Source: Tampa Times Feb. 27 1958
Ralph Galloway: Regional Design Icon
Ralph Galloway was a canny businessman with a passion for great design and he cultivated an image as the public face of the company and a design aficionado. The photo below is one of 11 articles he wrote that appeared in the Tampa Tribune covering various elements of style, design and business.
Source: Tampa Bay Times· Sun, Oct 25, 1959
He even managed to spin Galloway's factory burning down in 1958, taking out a full page to demonstrate Galloway's resilience:
Mid-Century Furniture Designed for Florida
Once Galloway's reputation as a retailer had become established, Ralph Galloway began to explore his passion for producing original furniture design. He used eye catching showrooms and famous designer pieces to get people in the store and then presented Galloway's designs side by side.
Several designs were very successful and as they were made locally in Galloway's factory, they were far more affordable. Galloway emphasized that his store had the only line of modern furniture designed for Florida's lifestyle, calling them designs for 'Florida Living and Florida Homes'.
Apart from the Malabar/800 Lounge chair and Ottoman discussed in our previous post, Galloway's produced many original designs in the Galloway's factory, capitalizing on the trend for modern furniture while making it accessible at a lower price point.
Source: Tampa Tribune Aug 17 1958
The Pedestal Chair by Galloway's
Another popular design was the Eames/Saarinen-style hybrid named the Pedestal Chair. Here it is featured in a Galloway's showroom, the Tampa one designed by Mark Hampton. If you look carefully, in the background you'll see the Malabar/800 chair and ottoman.
Mel Abitz (co-designer of the chair with Ralph Galloway) described how the pedestal chair is actually two pedestal bases mounted end to end and bolted together. The bases were manufactured up north and shipped down to be combined with molded plywood seat parts.
Other popular Galloway designs are shown in the gallery below:
Galloway's Furniture: Becoming a Household Name
Ralph Galloway was a serious marketer, partnering with builders to furnish or stage their newest homes, putting their stamp on what it meant to have the Modern Florida 'look'.

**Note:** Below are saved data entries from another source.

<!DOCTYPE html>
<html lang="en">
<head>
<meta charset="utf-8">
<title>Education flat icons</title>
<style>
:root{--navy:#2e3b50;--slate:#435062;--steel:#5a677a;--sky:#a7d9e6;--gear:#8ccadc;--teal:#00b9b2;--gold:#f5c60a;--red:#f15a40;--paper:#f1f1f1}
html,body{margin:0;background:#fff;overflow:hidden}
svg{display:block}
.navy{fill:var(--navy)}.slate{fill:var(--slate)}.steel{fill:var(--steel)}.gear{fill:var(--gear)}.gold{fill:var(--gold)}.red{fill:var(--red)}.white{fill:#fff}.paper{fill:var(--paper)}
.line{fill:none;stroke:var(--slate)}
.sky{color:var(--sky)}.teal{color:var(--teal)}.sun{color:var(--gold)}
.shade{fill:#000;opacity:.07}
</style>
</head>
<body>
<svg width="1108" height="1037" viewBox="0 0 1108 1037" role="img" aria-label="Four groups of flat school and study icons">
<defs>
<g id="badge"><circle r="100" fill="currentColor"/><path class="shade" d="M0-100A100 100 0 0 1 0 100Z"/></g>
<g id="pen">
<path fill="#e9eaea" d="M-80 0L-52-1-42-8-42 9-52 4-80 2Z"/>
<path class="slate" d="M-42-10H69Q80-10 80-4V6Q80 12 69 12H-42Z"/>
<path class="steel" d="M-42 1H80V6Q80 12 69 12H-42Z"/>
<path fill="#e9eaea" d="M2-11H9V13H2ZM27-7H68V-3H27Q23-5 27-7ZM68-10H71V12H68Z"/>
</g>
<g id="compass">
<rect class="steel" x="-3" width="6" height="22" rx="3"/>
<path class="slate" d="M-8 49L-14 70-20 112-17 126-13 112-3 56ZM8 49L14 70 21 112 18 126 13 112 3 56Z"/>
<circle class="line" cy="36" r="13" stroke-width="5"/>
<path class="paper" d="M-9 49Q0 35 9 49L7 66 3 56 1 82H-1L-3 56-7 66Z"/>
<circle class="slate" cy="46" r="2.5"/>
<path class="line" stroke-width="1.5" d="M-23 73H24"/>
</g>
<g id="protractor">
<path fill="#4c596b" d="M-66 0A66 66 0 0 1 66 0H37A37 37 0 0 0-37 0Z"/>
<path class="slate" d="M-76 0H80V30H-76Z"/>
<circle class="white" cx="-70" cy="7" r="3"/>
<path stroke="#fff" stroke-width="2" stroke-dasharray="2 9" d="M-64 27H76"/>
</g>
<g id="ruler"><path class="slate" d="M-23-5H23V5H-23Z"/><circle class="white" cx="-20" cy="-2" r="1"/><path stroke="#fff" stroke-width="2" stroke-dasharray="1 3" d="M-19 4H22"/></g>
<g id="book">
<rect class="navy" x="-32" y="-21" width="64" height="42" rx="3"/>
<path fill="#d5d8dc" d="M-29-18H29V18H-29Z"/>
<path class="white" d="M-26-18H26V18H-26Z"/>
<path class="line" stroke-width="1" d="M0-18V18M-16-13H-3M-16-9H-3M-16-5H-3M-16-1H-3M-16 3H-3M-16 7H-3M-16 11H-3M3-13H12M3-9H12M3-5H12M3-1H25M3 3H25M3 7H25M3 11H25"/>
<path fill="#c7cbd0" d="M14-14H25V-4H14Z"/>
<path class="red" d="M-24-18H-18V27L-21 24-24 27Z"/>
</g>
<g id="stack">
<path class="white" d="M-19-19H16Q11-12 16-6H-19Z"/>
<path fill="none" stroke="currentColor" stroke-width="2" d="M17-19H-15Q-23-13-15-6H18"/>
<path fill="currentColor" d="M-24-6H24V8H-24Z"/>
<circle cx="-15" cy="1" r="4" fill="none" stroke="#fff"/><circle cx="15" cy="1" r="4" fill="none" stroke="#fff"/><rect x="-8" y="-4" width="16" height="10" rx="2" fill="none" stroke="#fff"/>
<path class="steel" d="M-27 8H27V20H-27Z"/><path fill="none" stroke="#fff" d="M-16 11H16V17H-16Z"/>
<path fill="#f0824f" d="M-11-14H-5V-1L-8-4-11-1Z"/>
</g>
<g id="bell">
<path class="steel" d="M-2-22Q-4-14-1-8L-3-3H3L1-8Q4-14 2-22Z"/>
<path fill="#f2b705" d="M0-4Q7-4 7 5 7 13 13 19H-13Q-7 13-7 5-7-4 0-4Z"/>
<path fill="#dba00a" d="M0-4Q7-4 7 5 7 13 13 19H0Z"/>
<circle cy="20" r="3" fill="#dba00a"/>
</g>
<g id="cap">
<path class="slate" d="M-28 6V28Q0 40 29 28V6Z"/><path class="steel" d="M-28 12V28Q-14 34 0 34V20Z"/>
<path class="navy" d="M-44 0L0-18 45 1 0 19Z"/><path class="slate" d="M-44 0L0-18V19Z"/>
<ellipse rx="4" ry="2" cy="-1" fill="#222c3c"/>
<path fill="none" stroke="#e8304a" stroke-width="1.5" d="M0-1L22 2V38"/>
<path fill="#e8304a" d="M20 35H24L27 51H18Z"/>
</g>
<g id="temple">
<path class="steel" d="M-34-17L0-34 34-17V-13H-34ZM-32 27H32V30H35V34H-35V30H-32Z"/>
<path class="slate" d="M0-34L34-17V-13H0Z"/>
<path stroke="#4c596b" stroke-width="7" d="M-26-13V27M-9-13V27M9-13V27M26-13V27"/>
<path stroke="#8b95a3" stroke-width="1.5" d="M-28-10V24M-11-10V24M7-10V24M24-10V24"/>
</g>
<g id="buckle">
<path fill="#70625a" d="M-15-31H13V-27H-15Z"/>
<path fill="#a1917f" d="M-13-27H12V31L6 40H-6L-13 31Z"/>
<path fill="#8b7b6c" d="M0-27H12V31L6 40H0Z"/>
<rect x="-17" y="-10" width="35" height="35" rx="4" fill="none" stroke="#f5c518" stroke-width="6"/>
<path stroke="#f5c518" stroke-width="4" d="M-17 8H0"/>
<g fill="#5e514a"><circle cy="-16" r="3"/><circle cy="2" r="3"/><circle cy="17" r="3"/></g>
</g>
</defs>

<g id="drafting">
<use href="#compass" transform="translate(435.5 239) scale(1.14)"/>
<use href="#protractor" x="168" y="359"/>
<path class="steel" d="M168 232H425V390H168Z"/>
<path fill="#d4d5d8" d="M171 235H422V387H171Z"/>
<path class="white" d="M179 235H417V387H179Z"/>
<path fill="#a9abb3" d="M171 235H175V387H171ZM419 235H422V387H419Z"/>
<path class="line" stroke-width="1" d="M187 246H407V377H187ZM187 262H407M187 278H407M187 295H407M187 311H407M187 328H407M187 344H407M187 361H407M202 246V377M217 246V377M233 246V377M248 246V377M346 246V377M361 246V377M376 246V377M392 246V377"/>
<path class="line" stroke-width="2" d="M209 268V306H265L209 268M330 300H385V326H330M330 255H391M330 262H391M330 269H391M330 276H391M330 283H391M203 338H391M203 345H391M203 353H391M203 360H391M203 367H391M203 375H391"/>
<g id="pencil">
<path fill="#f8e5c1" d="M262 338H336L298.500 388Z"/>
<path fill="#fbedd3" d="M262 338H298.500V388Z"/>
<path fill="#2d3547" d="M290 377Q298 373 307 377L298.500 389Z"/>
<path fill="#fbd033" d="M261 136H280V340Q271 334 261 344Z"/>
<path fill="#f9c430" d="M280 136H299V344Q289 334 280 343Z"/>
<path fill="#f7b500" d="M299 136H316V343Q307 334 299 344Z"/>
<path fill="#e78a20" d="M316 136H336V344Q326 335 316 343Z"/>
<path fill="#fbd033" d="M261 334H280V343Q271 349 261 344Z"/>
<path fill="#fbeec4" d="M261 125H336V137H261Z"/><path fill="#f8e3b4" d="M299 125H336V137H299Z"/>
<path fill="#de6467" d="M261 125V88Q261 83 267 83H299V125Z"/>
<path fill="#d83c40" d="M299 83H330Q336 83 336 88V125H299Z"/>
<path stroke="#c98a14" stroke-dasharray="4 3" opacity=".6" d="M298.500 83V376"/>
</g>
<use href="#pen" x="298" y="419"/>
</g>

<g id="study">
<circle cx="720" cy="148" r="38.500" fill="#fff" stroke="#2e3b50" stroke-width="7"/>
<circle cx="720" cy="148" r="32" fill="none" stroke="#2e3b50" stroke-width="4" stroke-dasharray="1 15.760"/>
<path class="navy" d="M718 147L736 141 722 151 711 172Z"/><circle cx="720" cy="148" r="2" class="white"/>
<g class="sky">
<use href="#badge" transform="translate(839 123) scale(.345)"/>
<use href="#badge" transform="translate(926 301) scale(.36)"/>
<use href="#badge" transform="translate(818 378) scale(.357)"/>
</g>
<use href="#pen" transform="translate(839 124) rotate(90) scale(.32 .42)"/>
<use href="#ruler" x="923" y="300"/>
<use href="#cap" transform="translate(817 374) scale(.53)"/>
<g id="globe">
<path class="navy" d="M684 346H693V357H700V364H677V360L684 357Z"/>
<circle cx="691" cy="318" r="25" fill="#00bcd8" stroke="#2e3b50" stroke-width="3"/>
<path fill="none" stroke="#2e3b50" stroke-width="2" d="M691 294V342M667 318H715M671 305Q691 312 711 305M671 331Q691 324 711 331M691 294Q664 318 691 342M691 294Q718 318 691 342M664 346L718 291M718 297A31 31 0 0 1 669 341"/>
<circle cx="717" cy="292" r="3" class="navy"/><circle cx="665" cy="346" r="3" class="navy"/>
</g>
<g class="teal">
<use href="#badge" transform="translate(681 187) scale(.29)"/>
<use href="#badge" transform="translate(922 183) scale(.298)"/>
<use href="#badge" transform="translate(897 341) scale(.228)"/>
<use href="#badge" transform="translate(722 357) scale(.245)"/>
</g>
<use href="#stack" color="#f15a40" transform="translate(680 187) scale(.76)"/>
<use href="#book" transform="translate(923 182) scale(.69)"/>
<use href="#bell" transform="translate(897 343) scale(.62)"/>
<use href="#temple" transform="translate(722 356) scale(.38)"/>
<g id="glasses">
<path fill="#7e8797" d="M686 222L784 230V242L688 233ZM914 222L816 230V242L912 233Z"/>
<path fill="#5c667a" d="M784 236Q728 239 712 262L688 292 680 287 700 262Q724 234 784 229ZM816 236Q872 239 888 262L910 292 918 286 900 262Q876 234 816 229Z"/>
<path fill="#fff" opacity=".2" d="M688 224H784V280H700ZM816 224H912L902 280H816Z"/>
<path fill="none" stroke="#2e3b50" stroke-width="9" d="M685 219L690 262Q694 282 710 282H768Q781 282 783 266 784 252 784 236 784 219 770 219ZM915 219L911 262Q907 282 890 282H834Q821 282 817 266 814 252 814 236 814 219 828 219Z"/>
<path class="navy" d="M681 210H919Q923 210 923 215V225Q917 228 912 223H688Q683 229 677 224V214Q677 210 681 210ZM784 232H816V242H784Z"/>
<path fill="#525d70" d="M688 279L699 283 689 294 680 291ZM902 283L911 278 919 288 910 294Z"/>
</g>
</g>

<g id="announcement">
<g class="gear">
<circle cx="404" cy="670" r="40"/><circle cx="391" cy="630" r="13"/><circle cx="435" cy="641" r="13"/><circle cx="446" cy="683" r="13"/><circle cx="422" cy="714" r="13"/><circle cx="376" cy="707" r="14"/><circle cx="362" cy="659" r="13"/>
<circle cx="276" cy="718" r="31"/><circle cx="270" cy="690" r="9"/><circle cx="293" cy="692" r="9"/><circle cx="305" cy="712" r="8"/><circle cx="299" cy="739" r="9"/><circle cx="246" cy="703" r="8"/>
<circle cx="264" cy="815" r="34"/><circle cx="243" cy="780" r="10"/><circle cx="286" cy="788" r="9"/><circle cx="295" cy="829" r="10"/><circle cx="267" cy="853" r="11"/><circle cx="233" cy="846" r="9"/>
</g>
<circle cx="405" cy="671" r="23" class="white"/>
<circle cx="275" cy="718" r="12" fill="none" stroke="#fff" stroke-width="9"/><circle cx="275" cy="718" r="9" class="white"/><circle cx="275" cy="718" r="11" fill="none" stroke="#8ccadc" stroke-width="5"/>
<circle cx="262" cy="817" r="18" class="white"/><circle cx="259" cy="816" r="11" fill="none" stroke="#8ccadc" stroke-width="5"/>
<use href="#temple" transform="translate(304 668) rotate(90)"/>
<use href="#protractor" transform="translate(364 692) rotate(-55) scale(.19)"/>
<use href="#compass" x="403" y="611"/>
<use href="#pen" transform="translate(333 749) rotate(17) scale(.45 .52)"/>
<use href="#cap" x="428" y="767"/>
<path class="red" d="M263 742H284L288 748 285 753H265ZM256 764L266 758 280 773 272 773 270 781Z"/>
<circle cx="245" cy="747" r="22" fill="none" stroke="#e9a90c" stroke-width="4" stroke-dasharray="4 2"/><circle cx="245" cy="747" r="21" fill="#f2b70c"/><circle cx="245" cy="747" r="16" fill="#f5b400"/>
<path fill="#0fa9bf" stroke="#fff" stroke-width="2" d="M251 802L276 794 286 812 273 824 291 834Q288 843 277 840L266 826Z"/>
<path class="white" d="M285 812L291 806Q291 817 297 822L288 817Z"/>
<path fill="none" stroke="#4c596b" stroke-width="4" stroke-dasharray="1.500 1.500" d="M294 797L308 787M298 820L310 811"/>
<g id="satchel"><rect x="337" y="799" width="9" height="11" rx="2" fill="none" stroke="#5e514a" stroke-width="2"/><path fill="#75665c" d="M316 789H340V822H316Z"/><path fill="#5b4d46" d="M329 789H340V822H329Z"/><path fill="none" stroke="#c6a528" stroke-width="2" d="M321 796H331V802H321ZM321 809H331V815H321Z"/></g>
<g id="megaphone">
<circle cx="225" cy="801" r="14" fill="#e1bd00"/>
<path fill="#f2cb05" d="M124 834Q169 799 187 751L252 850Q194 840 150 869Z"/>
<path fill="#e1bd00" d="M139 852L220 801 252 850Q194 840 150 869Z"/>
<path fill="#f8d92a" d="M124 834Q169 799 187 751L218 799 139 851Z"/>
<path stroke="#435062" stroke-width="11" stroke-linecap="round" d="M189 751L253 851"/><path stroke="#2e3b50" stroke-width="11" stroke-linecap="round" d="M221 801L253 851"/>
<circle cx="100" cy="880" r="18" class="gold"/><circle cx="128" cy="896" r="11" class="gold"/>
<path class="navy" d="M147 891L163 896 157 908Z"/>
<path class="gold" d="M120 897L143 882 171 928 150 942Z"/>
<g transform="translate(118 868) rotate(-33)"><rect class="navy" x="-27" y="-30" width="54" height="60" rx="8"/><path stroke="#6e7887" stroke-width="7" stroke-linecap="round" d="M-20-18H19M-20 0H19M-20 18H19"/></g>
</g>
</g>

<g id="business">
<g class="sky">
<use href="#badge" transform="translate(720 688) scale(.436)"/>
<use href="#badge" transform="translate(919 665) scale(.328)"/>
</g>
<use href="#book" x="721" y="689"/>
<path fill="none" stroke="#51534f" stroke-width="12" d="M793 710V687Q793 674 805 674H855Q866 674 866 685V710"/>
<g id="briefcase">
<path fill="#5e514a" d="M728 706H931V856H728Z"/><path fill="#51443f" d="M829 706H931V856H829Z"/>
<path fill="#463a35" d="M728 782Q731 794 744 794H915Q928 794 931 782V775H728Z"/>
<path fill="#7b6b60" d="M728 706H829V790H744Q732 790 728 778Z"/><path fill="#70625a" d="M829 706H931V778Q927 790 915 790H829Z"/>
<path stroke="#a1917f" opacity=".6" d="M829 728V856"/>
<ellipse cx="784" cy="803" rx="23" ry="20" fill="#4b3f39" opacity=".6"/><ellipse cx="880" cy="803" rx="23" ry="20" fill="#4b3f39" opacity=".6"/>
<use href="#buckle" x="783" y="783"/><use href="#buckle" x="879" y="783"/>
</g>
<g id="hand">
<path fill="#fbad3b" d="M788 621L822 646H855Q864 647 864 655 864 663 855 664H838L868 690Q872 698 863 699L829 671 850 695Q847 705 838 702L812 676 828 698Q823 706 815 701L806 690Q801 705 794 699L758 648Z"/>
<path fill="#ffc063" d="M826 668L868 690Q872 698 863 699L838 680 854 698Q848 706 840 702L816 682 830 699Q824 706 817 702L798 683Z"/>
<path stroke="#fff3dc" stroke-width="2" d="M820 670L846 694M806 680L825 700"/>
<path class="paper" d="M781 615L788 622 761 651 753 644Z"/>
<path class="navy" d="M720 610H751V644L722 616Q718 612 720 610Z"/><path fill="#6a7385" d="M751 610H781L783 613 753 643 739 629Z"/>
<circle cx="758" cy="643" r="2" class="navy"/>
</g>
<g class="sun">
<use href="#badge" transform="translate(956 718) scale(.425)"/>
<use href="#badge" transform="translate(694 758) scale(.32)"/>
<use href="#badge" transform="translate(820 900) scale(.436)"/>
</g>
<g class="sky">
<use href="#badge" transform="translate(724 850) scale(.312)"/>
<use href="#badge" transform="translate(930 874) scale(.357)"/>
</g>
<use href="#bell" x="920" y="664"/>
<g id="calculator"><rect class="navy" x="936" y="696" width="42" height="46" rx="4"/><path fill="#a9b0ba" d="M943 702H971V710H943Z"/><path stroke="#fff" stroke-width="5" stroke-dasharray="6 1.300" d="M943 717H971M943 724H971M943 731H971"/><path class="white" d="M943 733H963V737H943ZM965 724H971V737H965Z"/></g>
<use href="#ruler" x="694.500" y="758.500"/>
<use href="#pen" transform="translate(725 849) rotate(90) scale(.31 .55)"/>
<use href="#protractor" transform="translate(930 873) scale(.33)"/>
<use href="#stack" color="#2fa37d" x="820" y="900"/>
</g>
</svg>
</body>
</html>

Source: Tampa Times Aug 26 1959
Source Tampa Tribune Aug 23 1959
Source: Tampa Tribune June 10 1956
A Changing Business Model
At one time, Galloway's had 7 retail furniture stores along Florida's Western Coast and Orlando. As sales trends changed, certain stores were closed and the company began to specialize on the products that sold best.
Rival furniture retailer Kane's took out a number of adverts showing how they bought out the entire stock of Galloway's fantastic Sarasota showroom after it closed in July 1964.
Source: Orlando Sentinel: July 4 1964
In 1967, Ralph announced a shift to focus one category of furniture: sleeper beds and 'studio bed ensembles'.
In order to expand his business at his desired rate, Ralph Galloway decided to close many of his retail stores and move into wholesale distribution.
Ralph Galloway's Home and Furnishings
Ralph Galloway's life was modern design. He even conceived a home design for his family and furnished it with Galloway's furniture. You can see the Malabar chair (center) and a pair of Outrigger chairs (at right).
It was featured in The Tampa Times' Living Section 27 May 1966:
Color photos from a 2017 Zillow listing can be seen here.
Ralph Galloway passed away in 2002.
If you haven't checked out our previous posts about Galloway's, catch up now:
Special thanks to John Galloway (Ralph's son) for his generosity - sharing detailed responses to my very specific questions and connecting me with Mel Abitz.
Huge thanks to Mel Abitz for sharing his experience of working at Galloway's.
Be sure to check out Amanda Brown's fantastic blog, Tampania, for additional information about Galloway's and Tampa-area design and architecture.